Instructions for the task.
Report every line of the records beneath this task that holds the string "direction".

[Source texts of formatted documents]

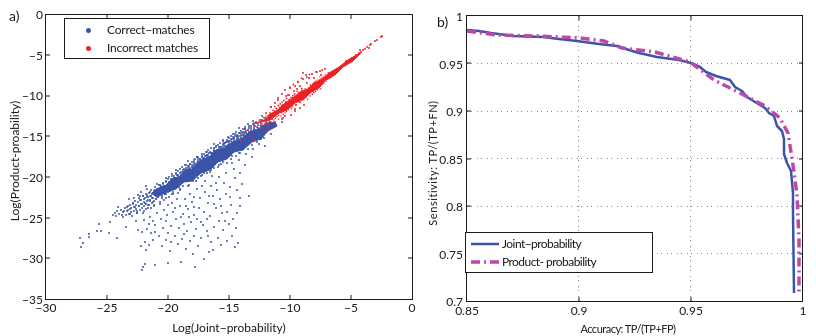
<!DOCTYPE html>
<html lang="en">
<head>
<meta charset="utf-8">
<title>Joint and product probability matching</title>
<style>
:root{--ink:#1c1a1b;--paper:#fff;--blue:#3a54a8;--red:#ee2226;--magenta:#bd48a6;--grid:#8a8a8a}
*{box-sizing:border-box;margin:0}
html,body{width:816px;height:336px;overflow:hidden;background:var(--paper)}
.figure{position:relative;width:816px;height:336px;color:var(--ink);font:12px/14px Lato,"Open Sans",sans-serif;white-space:nowrap}
.plots{position:absolute;inset:0}
.tag{position:absolute;font-size:14px;line-height:16px}
.ticks-x,.ticks-y{position:absolute;display:flex;justify-content:space-between}
.ticks-x span{width:0;display:flex;justify-content:center}
.ticks-y{flex-direction:column;align-items:flex-end}
.ticks-y span{height:0;line-height:0}
.scatter-x{left:46px;width:366px;top:301px}
.scatter-y{left:10px;width:33px;top:15px;height:285px}
.curve-x{left:467px;width:336px;top:304px}
.curve-y{left:430px;width:33px;top:17px;height:285px}
.axis-title{position:absolute;display:flex;justify-content:center;align-items:center;width:150px;height:16px}
.vertical{transform:rotate(-90deg)}
.scatter-x-title{left:154px;top:320px}
.scatter-y-title{left:-60px;top:153px}
.curve-x-title{left:553px;top:321px;font-size:11px;letter-spacing:-.5px}
.curve-y-title{left:358px;top:155px;font-size:11px;letter-spacing:.55px}
.legend{position:absolute;display:flex;flex-direction:column;background:var(--paper);border:1px solid var(--ink)}
.legend div{display:flex;align-items:center;height:18px}
.scatter-legend{left:64px;top:18px;width:146px;height:41px;padding:2px 0 0 21px;letter-spacing:-.2px}
.scatter-legend i{width:5px;height:5px;border-radius:50%;margin-right:16px}
.correct i{background:var(--blue)}
.incorrect i{background:var(--red)}
.curve-legend{left:465px;top:232px;width:188px;height:41px;padding:2px 0 0 5px;letter-spacing:-.55px}
.curve-legend svg{width:28px;height:4px;margin-right:3px}
.frame{fill:none;stroke:var(--ink)}
.grid{stroke:var(--grid);stroke-dasharray:1 3 1 5}
.dots{fill:none;stroke-width:2;stroke-linecap:round}
.blue{stroke:var(--blue)}
.red{stroke:var(--red)}
.joint{fill:none;stroke:var(--blue);stroke-width:2.5;stroke-linejoin:round}
.product{fill:none;stroke:var(--magenta);stroke-width:3.5;stroke-dasharray:9 4 2 4}
</style>
</head>
<body>
<main class="figure">
<svg class="plots" viewBox="0 0 816 336" role="img" aria-label="Scatter plot of log probabilities and sensitivity against accuracy curves">
<defs>
<path id="streak" d="M-21 17h0M-20 11h0M-18 15h0M-17 7h0M-16 10h0M-15 14h0M-14 5h0M-13 8h0M-13 12h0M-12 16h0M-11 4h0M-10 7h0M-10 11h0M-9 1h0M-8 5h0M-8 9h0M-7 13h0M-6 2h0M-5 6h0M-5 -2h0M-4 10h0M-3 0h0M-3 4h0M-2 8h0M-1 -4h0M0 2h0M0 6h0M1 -2h0M2 4h0M2 9h0M3 -5h0M4 0h0M4 -3h0M5 5h0M6 -8h0M6 1h0M7 -4h0M8 3h0M9 -2h0M9 -7h0M10 1h0M11 -10h0M12 -5h0M12 -1h0M13 -8h0M14 -3h0M15 -11h0M16 -6h0M17 -14h0M18 -9h0M18 -4h0M20 -12h0"/>
<path id="strays" d="M-18 20h0M-15 3h0M-11 18h0M-8 -4h0M-4 15h0M-1 12h0M2 -9h0M5 11h0M9 7h0M11 -15h0M14 4h0M18 1h0"/>
</defs>

<g class="dots blue">
<path fill="var(--blue)" stroke-width="1" d="M152 193l8-6 5-1 8-8 6-1 6-7 7-1 9-9 8-3 7-7 8-1 8-7 9-3 8-7 9-3 9-6 8-1 2 4-9 5-7 8-9 3-9 8-9 2-7 7-9 3-8 8-9 3-9 8-8 1-8 7-9 3-10 5z"/>
<use href="#streak" x="144" y="200"/>
<use href="#streak" x="160" y="189"/>
<use href="#streak" x="177" y="178"/>
<use href="#streak" transform="translate(190 170) rotate(180)"/>
<use href="#streak" x="203" y="161"/>
<use href="#streak" transform="translate(216 153) rotate(180)"/>
<use href="#streak" x="228" y="146"/>
<use href="#streak" transform="translate(241 137) rotate(180)"/>
<use href="#streak" x="254" y="128"/>
<use href="#strays" x="155" y="193"/>
<use href="#strays" x="184" y="174"/>
<use href="#strays" x="205" y="161"/>
<use href="#strays" x="222" y="152"/>
<use href="#strays" x="243" y="138"/>
<path d="M81 247h0M83 243h0M80 238h0M89 234h0M89 237h0M97 231h0M99 224h0M101 231h0M110 222h0M113 215h0M115 213h0M117 211h0M119 214h0M121 210h0M123 212h0M125 208h0M127 211h0M128 206h0M130 209h0M116 216h0M122 215h0M118 207h0M130 214h0M133 203h0M135 207h0M137 211h0M109 233h0M117 238h0M126 227h0M136 221h0M134 198h0M129 199h0M138 195h0M141 192h0M146 186h0"/>
<path d="M142 270h0M143 267h0M145 264h0M146 250h0M141 246h0M145 242h0M149 245h0M153 240h0M142 232h0M147 229h0M151 233h0M155 225h0M144 220h0M150 217h0M157 213h0M161 219h0M163 228h0M159 236h0M162 246h0M166 240h0M168 233h0M166 221h0M171 226h0M164 210h0M168 205h0M173 212h0M176 219h0M172 203h0M177 199h0M180 206h0M175 236h0M170 251h0M168 263h0M178 244h0M182 239h0M179 228h0M184 224h0M187 231h0M183 214h0M188 209h0M185 199h0M190 194h0M192 202h0M194 215h0M191 222h0M196 229h0M190 241h0M186 249h0M193 254h0M198 246h0M201 238h0M203 225h0M199 208h0M204 212h0M200 198h0M205 192h0M197 189h0M208 203h0M210 216h0M207 231h0M211 242h0M209 252h0M204 259h0M214 227h0M216 208h0M213 196h0M211 186h0M217 190h0M220 199h0M222 213h0M219 221h0M223 230h0M218 238h0M221 245h0M227 241h0M232 236h0M238 243h0M235 247h0M229 224h0M233 219h0M231 205h0M226 194h0M224 183h0M230 187h0M235 178h0M237 190h0M240 198h0M249 196h0M242 184h0M234 169h0M240 173h0M245 165h0M226 173h0M219 177h0M212 176h0M205 181h0M196 181h0M188 186h0M180 190h0M172 194h0M166 198h0M160 202h0M154 206h0M148 208h0M143 213h0"/>
<path d="M155 265h0M181 262h0M195 267h0M213 250h0M208 236h0M201 222h0M194 236h0M175 208h0M181 217h0M197 219h0M214 204h0M207 219h0M221 206h0M227 212h0M236 228h0M225 221h0M230 197h0M216 183h0M186 206h0M167 215h0M153 221h0M155 232h0M149 224h0M138 230h0M171 242h0M184 234h0M178 193h0M194 197h0M202 186h0M207 173h0M232 163h0M239 160h0M246 154h0M253 149h0M259 144h0M264 138h0M271 134h0M282 122h0M265 146h0M252 157h0M237 213h0M240 206h0M209 196h0M194 207h0M189 217h0"/>
</g>

<g class="dots red">
<path fill="var(--red)" stroke-width="1" d="M258 123l7-3 5-6 8-4 7-7 8-5 7-6 8-3 6-6 8-4 7-6 10-6 9-7 10-6 3-1-8 8-10 6-8 8-9 5-7 8-8 4-7 7-9 4-8 7-8 3-9 7-8 2z"/>
<use href="#streak" transform="translate(277 112) scale(.8)"/>
<use href="#streak" transform="translate(291 103) rotate(180) scale(.9)"/>
<use href="#streak" transform="translate(306 92) scale(.8)"/>
<use href="#streak" transform="translate(321 82) rotate(180) scale(.6)"/>
<use href="#strays" x="286" y="104"/>
<use href="#strays" transform="translate(306 88) rotate(180) scale(.9)"/>
<path d="M240 140h0M242 133h0M248 130h0M250 136h0M254 127h0M256 122h0M262 116h0M266 113h0M271 107h0M275 103h0M278 98h0M282 94h0M286 96h0M290 88h0M294 91h0M298 82h0M300 86h0M303 79h0M306 75h0M309 78h0M312 74h0M317 72h0M320 71h0M325 69h0M307 83h0M314 78h0M295 86h0M285 90h0M303 73h0M321 75h0M254 141h0M268 130h0M283 118h0M295 109h0M267 124h0M262 128h0"/>
<path d="M340 68h0M344 65h0M347 62h0M349 60h0M352 58h0M354 57h0M356 55h0M359 53h0M361 52h0M363 50h0M365 49h0M367 47h0M370 45h0M371 44h0M375 41h0M377 40h0M381 37h0M382 36h0M346 61h0M351 61h0M360 50h0M369 48h0"/>
</g>

<rect class="frame" x="45.5" y="14.5" width="367" height="285"/>
<path class="frame" d="M107 299v-4M168 299v-4M229 299v-4M290 299v-4M351 299v-4M107 15v4M168 15v4M229 15v4M290 15v4M351 15v4M46 55h4M46 96h4M46 136h4M46 177h4M46 218h4M46 258h4M412 55h-4M412 96h-4M412 136h-4M412 177h-4M412 218h-4M412 258h-4"/>

<path class="grid" d="M578.5 16V301M690.5 16V301M467 63.5H803M467 111.5H803M467 158.5H803M467 206.5H803M467 253.5H803"/>
<rect class="frame" x="466.5" y="15.5" width="336" height="286"/>
<path class="frame" d="M579 301v-4M691 301v-4M579 16v4M691 16v4M467 63h4M467 111h4M467 159h4M467 206h4M467 254h4M803 63h-4M803 111h-4M803 159h-4M803 206h-4M803 254h-4"/>
<path class="joint" d="M467 30l12 1 12 2 22 3 30 1 16 2 18 2 22 3 18 2 12 4 10 3 18 4 22 3 12 3 9 4 6 5 10 4 14 4 5 7 7 4 5 6 8 5 10 6 4 5 5 3 3 10 5 5 2 8 0 15 3 9 4 8 2 22 0 20 1 80"/>
<path class="product" d="M467 31l30 4 40 1 43 2 24 3 18 7 33 4 35 10 24 18 26 13 25 13 15 12 8 15 5 32 4 30 2 45 0 53"/>
</svg>

<span class="tag" style="left:9px;top:8px">a)</span>
<div class="ticks-y scatter-y"><span>0</span><span>−5</span><span>−10</span><span>−15</span><span>−20</span><span>−25</span><span>−30</span><span>−35</span></div>
<div class="ticks-x scatter-x"><span>−30</span><span>−25</span><span>−20</span><span>−15</span><span>−10</span><span>−5</span><span>0</span></div>
<div class="axis-title scatter-x-title">Log(Joint−probability)</div>
<div class="axis-title vertical scatter-y-title">Log(Product-proability)</div>
<div class="legend scatter-legend">
<div class="correct"><i></i>Correct−matches</div>
<div class="incorrect"><i></i>Incorrect matches</div>
</div>

<span class="tag" style="left:437px;top:14px">b)</span>
<div class="ticks-y curve-y"><span>1</span><span>0.95</span><span>0.9</span><span>0.85</span><span>0.8</span><span>0.75</span><span>0.7</span></div>
<div class="ticks-x curve-x"><span>0.85</span><span>0.9</span><span>0.95</span><span>1</span></div>
<div class="axis-title curve-x-title">Accuracy: TP/(TP+FP)</div>
<div class="axis-title vertical curve-y-title">Sensitivity: TP/(TP+FN)</div>
<div class="legend curve-legend">
<div><svg viewBox="0 0 28 4"><path class="joint" d="M0 2H28"/></svg>Joint−probability</div>
<div><svg viewBox="0 0 28 4"><path class="product" d="M0 2H28"/></svg>Product- probability</div>
</div>
</main>
</body>
</html>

Task solution.
.ticks-y{flex-direction:column;align-items:flex-end}
.legend{position:absolute;display:flex;flex-direction:column;background:var(--paper);border:1px solid var(--ink)}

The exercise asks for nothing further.